If you would like to read more about the quoted thesis I advise you to dig into his article.

2.  The language you wrote your code with should look like it was made for the problem

It is not the language that makes a program look simple, but the programmer who makes the language appear simple.

(quote from Robert C. Martin)

This means, for instance, that you shouldn’t use workarounds which make code and language usually look awkward. If you claim that something can only be done by means of a workaround, it usually means that you haven’t spent enough time on trying to find a good, clean solution.

3. It should not be redundant

It should comply with the DRY rule (Don’t Repeat Yourself). When the DRY principle has successfully been applied, the modification of any single element of a system doesn’t require a change in any other logically unrelated elements.

4. Reading your code should be pleasant

When  browsing through the code you should feel like reading Harry Potter (yeah I know that’s a slight exaggeration :)). You should feel that it was made to be read by any developer easily without hours spent on digging into it.

To achieve this you should try to comply with the KISS principle (Keep It Simple, Stupid!) and YAGNI principle (You Ain’t Gonna Need It). The KISS principle states that most systems work best if they are kept simple rather than made complex.

Therefore, simplicity should be a key goal in design, and unnecessary complexity should be avoided. YAGNI is a practice encouraging to purely focus on the simplest things that make your software work.

5. Can be easily extended by any other developer

You don’t write code for yourself , or worse -  for a compiler. You write code for other developers. Don’t be selfish – think about the others. Don’t torture other developers by producing a hardly maintainable and extendable code. Besides, in some months time you could be that “other developer” yourself.

6. It should have minimal dependencies

The more dependencies it has, the harder it is to maintain and change it in the future. You can always help yourself in achieving the goal of having minimal dependencies by using e.g. NDEPEND for checking potential incorrectness in the dependencies of your code.

7. Smaller is better

Code should be minimal. Both classes and methods should be short, preferably just a few lines of code. It should be well divided (also within one class). The better you divide your code the easier it becomes to read it. This principle might positively influence point 4 – it will make it easier for other developers to understand your code.

8. It should have unit and acceptance tests

How can we know that our code complies with the requirements if we don’t write tests? How can we maintain and extend it without the fear that it will stop working? Code without tests is simply not clean. If you would like to get to know more about the pillars of unit testing I advise you to read a very nice article Three Pillars of Unit Tests written by one of my colleagues.

9. It should be expressive

Expressiveness of the code means that it has meaningful names. These names should express their intention. They should not mislead you. They should be distinctive. Expressiveness makes code document itself making the need for documentation less important. If you want to read more about the subject of self-documenting code I recommend you to go through this article.

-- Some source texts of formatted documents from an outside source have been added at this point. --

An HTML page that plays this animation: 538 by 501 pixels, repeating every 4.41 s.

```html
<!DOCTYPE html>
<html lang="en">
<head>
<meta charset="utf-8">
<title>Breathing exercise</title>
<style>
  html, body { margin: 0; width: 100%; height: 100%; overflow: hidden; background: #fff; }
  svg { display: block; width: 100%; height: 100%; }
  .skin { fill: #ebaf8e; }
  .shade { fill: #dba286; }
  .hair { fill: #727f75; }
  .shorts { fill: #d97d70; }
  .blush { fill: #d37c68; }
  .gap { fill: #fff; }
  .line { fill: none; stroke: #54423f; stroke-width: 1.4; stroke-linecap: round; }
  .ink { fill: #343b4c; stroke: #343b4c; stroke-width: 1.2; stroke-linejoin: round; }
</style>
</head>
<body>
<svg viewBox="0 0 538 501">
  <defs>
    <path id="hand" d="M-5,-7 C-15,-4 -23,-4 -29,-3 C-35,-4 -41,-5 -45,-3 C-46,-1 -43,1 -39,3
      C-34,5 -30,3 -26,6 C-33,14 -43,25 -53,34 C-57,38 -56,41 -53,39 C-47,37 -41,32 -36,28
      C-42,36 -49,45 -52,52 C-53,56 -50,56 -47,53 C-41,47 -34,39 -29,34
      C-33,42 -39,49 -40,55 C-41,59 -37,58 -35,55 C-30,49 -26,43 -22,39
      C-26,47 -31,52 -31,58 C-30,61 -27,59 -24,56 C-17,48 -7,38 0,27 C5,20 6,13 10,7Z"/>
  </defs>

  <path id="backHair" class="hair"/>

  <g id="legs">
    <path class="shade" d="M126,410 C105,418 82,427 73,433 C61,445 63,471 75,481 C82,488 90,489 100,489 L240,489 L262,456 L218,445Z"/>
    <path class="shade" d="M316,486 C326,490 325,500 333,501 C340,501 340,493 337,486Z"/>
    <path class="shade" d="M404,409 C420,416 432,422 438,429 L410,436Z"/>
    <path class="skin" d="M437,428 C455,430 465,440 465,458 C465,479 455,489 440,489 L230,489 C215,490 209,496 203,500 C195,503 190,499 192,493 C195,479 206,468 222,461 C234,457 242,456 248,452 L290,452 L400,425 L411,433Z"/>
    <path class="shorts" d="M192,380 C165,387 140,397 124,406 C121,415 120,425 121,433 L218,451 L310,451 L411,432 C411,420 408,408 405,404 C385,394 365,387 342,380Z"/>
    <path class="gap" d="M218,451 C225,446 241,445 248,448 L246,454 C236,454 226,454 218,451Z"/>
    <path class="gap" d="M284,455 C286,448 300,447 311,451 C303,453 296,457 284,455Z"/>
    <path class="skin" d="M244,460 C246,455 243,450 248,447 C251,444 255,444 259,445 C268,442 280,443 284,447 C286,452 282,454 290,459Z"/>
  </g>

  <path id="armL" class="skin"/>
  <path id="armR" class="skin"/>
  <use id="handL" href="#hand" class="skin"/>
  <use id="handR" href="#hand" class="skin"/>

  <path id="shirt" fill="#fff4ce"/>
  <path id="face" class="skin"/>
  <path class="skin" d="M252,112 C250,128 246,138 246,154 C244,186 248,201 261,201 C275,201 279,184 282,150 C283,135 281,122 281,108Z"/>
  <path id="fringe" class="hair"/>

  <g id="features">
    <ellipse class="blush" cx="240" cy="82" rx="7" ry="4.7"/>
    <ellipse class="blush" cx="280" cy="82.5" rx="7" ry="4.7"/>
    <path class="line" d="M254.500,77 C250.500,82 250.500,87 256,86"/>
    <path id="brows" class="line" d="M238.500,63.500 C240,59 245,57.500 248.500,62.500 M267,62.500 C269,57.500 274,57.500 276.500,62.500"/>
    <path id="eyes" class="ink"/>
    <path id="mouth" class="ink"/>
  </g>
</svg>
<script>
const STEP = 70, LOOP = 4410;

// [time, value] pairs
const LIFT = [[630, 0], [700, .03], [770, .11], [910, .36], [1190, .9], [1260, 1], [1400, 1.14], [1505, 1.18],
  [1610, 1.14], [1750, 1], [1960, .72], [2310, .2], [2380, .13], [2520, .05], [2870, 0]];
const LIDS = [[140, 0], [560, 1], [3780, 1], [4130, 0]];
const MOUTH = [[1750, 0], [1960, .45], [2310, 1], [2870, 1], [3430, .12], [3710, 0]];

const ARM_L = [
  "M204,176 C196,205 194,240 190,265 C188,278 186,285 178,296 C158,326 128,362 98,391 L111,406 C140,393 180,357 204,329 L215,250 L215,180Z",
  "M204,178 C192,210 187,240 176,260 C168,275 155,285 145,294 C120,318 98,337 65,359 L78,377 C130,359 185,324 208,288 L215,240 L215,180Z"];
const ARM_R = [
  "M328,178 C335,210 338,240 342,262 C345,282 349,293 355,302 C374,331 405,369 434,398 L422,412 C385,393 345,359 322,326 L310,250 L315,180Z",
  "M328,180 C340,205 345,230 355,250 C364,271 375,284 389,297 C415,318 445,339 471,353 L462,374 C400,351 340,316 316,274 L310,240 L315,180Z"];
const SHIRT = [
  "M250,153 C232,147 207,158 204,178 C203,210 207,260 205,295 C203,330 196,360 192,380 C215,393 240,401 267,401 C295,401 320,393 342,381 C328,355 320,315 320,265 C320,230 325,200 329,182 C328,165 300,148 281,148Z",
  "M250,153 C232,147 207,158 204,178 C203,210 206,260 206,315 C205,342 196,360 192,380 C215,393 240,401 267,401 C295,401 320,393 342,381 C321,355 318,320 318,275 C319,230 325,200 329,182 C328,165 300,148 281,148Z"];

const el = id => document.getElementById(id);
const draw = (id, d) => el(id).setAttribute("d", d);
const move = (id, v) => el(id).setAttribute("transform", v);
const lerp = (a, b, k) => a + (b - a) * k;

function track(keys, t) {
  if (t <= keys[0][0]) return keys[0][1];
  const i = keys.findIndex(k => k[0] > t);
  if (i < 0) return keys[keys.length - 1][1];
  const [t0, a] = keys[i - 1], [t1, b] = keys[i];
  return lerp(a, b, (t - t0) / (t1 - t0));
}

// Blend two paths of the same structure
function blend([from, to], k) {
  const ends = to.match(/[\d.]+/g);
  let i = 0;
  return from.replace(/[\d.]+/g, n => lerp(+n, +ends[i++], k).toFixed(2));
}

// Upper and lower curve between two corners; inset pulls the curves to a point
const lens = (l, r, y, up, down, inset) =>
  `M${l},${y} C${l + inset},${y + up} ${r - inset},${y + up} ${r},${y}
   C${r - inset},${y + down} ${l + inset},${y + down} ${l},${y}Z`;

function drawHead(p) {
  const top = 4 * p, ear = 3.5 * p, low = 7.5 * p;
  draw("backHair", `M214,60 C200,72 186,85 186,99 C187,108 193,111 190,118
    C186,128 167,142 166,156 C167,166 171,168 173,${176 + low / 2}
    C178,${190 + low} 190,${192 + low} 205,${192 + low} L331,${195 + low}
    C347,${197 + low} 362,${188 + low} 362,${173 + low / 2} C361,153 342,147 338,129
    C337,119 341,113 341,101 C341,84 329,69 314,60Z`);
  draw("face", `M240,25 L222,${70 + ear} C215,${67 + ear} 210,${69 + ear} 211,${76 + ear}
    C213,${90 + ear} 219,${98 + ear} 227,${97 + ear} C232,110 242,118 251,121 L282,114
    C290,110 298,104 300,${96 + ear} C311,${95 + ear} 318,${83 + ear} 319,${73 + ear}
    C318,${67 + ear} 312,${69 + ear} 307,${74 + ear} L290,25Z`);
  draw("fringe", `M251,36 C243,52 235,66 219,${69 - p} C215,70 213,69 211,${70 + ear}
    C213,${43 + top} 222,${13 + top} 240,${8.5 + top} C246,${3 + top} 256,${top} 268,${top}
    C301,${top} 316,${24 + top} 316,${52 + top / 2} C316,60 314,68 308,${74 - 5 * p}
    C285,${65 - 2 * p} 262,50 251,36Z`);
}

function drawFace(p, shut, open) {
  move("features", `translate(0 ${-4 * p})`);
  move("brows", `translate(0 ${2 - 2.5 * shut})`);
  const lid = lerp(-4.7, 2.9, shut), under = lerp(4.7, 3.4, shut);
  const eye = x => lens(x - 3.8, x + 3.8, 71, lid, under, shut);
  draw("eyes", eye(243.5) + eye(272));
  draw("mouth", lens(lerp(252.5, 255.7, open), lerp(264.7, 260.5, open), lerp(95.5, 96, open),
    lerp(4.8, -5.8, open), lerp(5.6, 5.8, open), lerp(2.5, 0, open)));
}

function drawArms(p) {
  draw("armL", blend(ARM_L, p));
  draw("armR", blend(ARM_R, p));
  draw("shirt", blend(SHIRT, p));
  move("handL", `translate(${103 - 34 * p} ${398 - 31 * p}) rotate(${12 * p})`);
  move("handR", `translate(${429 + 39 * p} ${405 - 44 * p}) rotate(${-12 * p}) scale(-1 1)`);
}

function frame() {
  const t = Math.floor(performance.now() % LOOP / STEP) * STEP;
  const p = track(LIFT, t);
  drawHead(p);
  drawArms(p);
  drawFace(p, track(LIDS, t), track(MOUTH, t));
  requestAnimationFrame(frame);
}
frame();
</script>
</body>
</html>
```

So what is in fact the definition of clean code?

All in all there is one final quality that summarizes all the above:

Clean code is a code that is written by someone who cares

 quote from Michael Feathers

It is written by someone who has treated it as an art and paid attention to all details.

The subject of clean code is in fact very complex and goes far beyond the knowledge presented in this post. Therefore if you find any other characteristics that you think make code cleaner do not hesitate and share them with us!